for Michigan's Noah Ruden (who didn't play), Brandon
Kaleniecki and Andrew Ebbett on Saturday. The Wolverines
carried a 3-0 lead into the third period against visiting
Ferris State, only to see the Bulldogs tie it up and
then win in overtime, 4-3. "It's terrible,"
Michigan coach Red Berenson told the Ann Arbor News.
"It's the worst period of the year – at
home. This is Senior Night? This is a tribute to honoring
our seniors who have really been heart-and-soul players
for us? This is what they got?"
• Michigan goalies Ruden and freshman
Billy Sauer have been mediocre or worse for the last
month or so, leaving the Wolverines without a clear
No. 1 heading into the postseason. It seems that nobody
in Ann Arbor – coaches and players included
– knows who will get the call. It might come
down to performances in practice next week.
• For those wondering how the
tournament seeds were determined among the three ties
in the CCHA standings, here we go: Northern Michigan
edged Nebraska-Omaha for the No. 4 seed because of
more league wins (14 to 12), the same reason Lake
Superior State superseded Ferris State for the No.
6 seed (11 to 10). But because Notre Dame and Alaska
Fairbanks had the same number of league wins as each
other (11) and split their season series 1-1, the
third tiebreaker had to be invoked to decide which
of them was No. 8 and which was No. 9: goal differential
in the season series. Notre Dame won that measurement,
5-3, and thus will host the Nanooks (again) this weekend.
Overall, it was a wild finish to the
regular season. Imagine if Ferris hadn't come back
from 3-0 to beat Michigan. Or if Western Michigan
hadn't come back from 5-2 to tie UNO. Or if Northern
Michigan hadn't erased a 2-0 lead to beat Ohio State
on Saturday. Every matchup in the first round could
• Notre Dame coach Jeff Jackson
hopes the ice at the Joyce Center is better for this
weekend's rematch against UAF than it was last weekend.
"The ice was terrible tonight, worse than it's
been all season," Jackson said after Friday's
win.
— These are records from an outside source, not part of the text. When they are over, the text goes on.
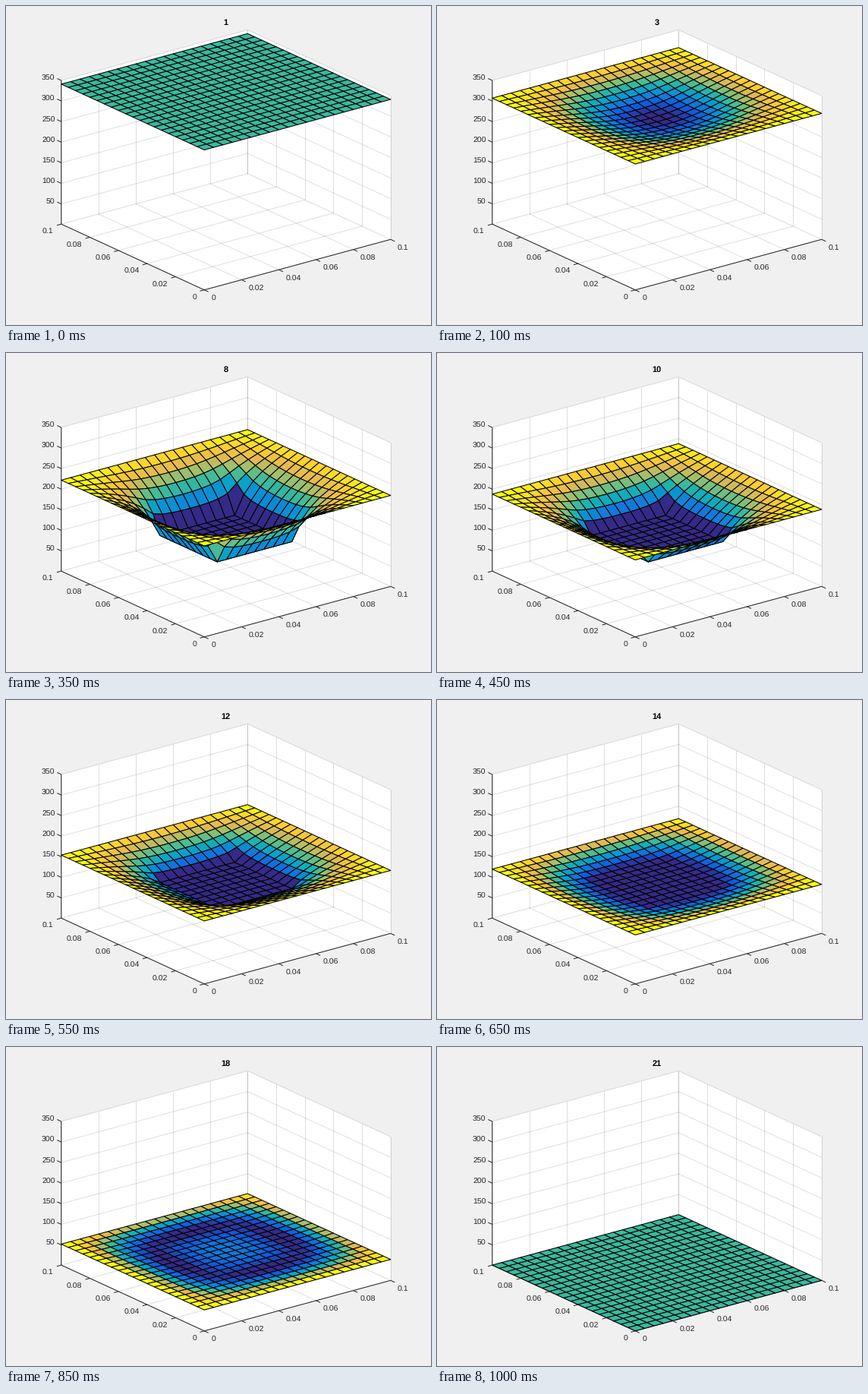
These frames come from a looping animation (560x420 px, 1.05 s). A matplotlib script:

```python
import numpy as np
import matplotlib.pyplot as plt
from matplotlib.animation import FuncAnimation
from matplotlib.collections import PolyCollection
from matplotlib.colors import LinearSegmentedColormap

plt.rcParams["text.hinting"] = "none"
plt.rcParams["font.family"] = "Liberation Sans"

W, H, DPI = 560, 420, 100
PX = 72 / DPI                      # one pixel in points
N = 20                             # cells per side
LOW, HIGH = 1, 350                 # z limits
HOT, COLD, BLOCK = 341, 1, 98.5
INK = "#262626"
CMAP = LinearSegmentedColormap.from_list(
    "heat", "#352a87 #0f5cdd #127dd8 #079ccf #15b1b4 "
            "#59bd8c #a5be6b #e1b952 #fcce2e #f9fb0e".split(), N=64)

# Orthographic view of a unit cube, stretched to fill the axes box
AZ, EL = np.radians([37.5, 30])
LEFT, RIGHT, TOP, BOTTOM = .13 * W, .905 * W, .075 * H, .89 * H
ACROSS = np.array([np.cos(AZ), -np.sin(AZ), 0])
UP = np.array([np.sin(AZ) * np.sin(EL), np.cos(AZ) * np.sin(EL), np.cos(EL)])
ACROSS *= (RIGHT - LEFT) / np.abs(ACROSS).sum()
UP *= (BOTTOM - TOP) / UP.sum()


def project(p):
    """Points in the unit cube to stage pixels."""
    p = np.asarray(p, float)
    return np.stack([LEFT - ACROSS[1] + p @ ACROSS, BOTTOM - p @ UP], axis=-1)


def height(z):
    return (z - LOW) / (HIGH - LOW)


def solve():
    """Steady heat in a cube with linear walls and a cool block inside."""
    u = np.tile(np.linspace(HOT, COLD, N + 1), (N + 1, N + 1, 1))
    core = (slice(6, 15),) * 3
    mid, ahead, back = slice(1, -1), slice(2, None), slice(None, -2)
    for _ in range(1500):
        u[core] = BLOCK
        u[mid, mid, mid] = (u[ahead, mid, mid] + u[back, mid, mid]
                            + u[mid, ahead, mid] + u[mid, back, mid]
                            + u[mid, mid, ahead] + u[mid, mid, back]) / 6
    u[core] = BLOCK
    return u


fig = plt.figure(figsize=(W / DPI, H / DPI), dpi=DPI, facecolor="#f0f0f0")
ax = fig.add_axes([0, 0, 1, 1])
ax.set_xlim(0, W)
ax.set_ylim(H, 0)
ax.axis("off")


def stroke(xy, **kw):
    ax.plot(*np.transpose(xy), color=INK, lw=PX, solid_capstyle="butt", **kw)


def grid(*pts):
    stroke(project(pts), alpha=.15, zorder=1)


def label(x, y, s, ha, size=10.5, **kw):
    return ax.text(x, y + .36 * size, s, ha=ha, va="baseline",
                   fontsize=size * PX, **kw)


def tick(pos, out, pad, s):
    """Tick at pos pointing along the cube direction out, with its label."""
    start = project(pos)
    step = project(np.add(pos, out)) - start
    end = start + 6 * step / np.hypot(*step)
    stroke([start, end], zorder=2)
    label(*(end + pad), s, "left" if pad[0] > 0 else "right", color=INK)


# Floor and back walls: unit squares with one coordinate held
square = np.array([(0, 0), (1, 0), (1, 1), (0, 1)])
for axis, level in enumerate((1, 1, 0)):
    ax.fill(*project(np.insert(square, axis, level, axis=1)).T,
            color="white", lw=0, zorder=0)

for t in np.linspace(0, 1, 6):
    text = f"{t / 10:.2g}"
    grid((t, 0, 0), (t, 1, 0))
    grid((t, 1, 0), (t, 1, 1))
    grid((0, t, 0), (1, t, 0))
    grid((1, t, 0), (1, t, 1))
    tick((t, 0, 0), (0, -1, 0), (3.6, 8.2), text)
    tick((0, t, 0), (-1, 0, 0), (-4.4, 7.8), text)
for z in range(50, HIGH + 1, 50):
    h = height(z)
    grid((0, 1, h), (1, 1, h), (1, 0, h))
    tick((0, 1, h), (0, 1, 0), (-2.8, -1), str(z))
stroke(project([(0, 1, 1), (0, 1, 0), (0, 0, 0), (1, 0, 0)]), zorder=2)

title = label((LEFT + RIGHT) / 2, 21, "", "center", 11,
              weight="bold", color="black")

heat = solve()
gx, gy = np.indices((N + 1, N + 1)) / N
# Cells from back to front
ci, cj = (m.ravel()[::-1] for m in np.indices((N, N)))
surf = PolyCollection([], edgecolors="black", linewidths=1.05 * PX,
                      joinstyle="round", zorder=3)
ax.add_collection(surf, autolim=False)


def update(k):
    z = heat[:, :, k]
    p = project(np.stack([gx, gy, height(z)], axis=-1))
    surf.set_verts(np.stack([p[ci + a, cj + b] for a, b in square], axis=1))
    span = np.ptp(z)
    shade = (z - z.min()) / span if span > 1e-6 else np.full_like(z, .5)
    surf.set_facecolor(CMAP(shade[ci, cj]))
    title.set_text(str(k + 1))
    return surf, title


anim = FuncAnimation(fig, update, frames=N + 1, interval=50,
                     init_func=lambda: update(0), repeat=True,
                     repeat_delay=0, blit=False)
plt.show()
```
He blamed it on too much heat in the multipurpose
building stemming from other events during the week.
• This weekend's No. 10 Ohio State
vs. No. 7 Ferris State playoff series is a rematch
of a first-rounder from last year, when the circumstances
were much different. No. 11 seed Ferris State put
a scare into the mighty Buckeyes, the No. 2 seed,
before blowing a two-goal, third-period lead in Game
3 and losing in overtime in Columbus.
• You must read Ferris State senior
Greg Rallo's tremendous tale of trailer parks, mini-sticks
and Grey Goose on
the CCHA Web site.
variety of sources were utilized in the compilation
of this report.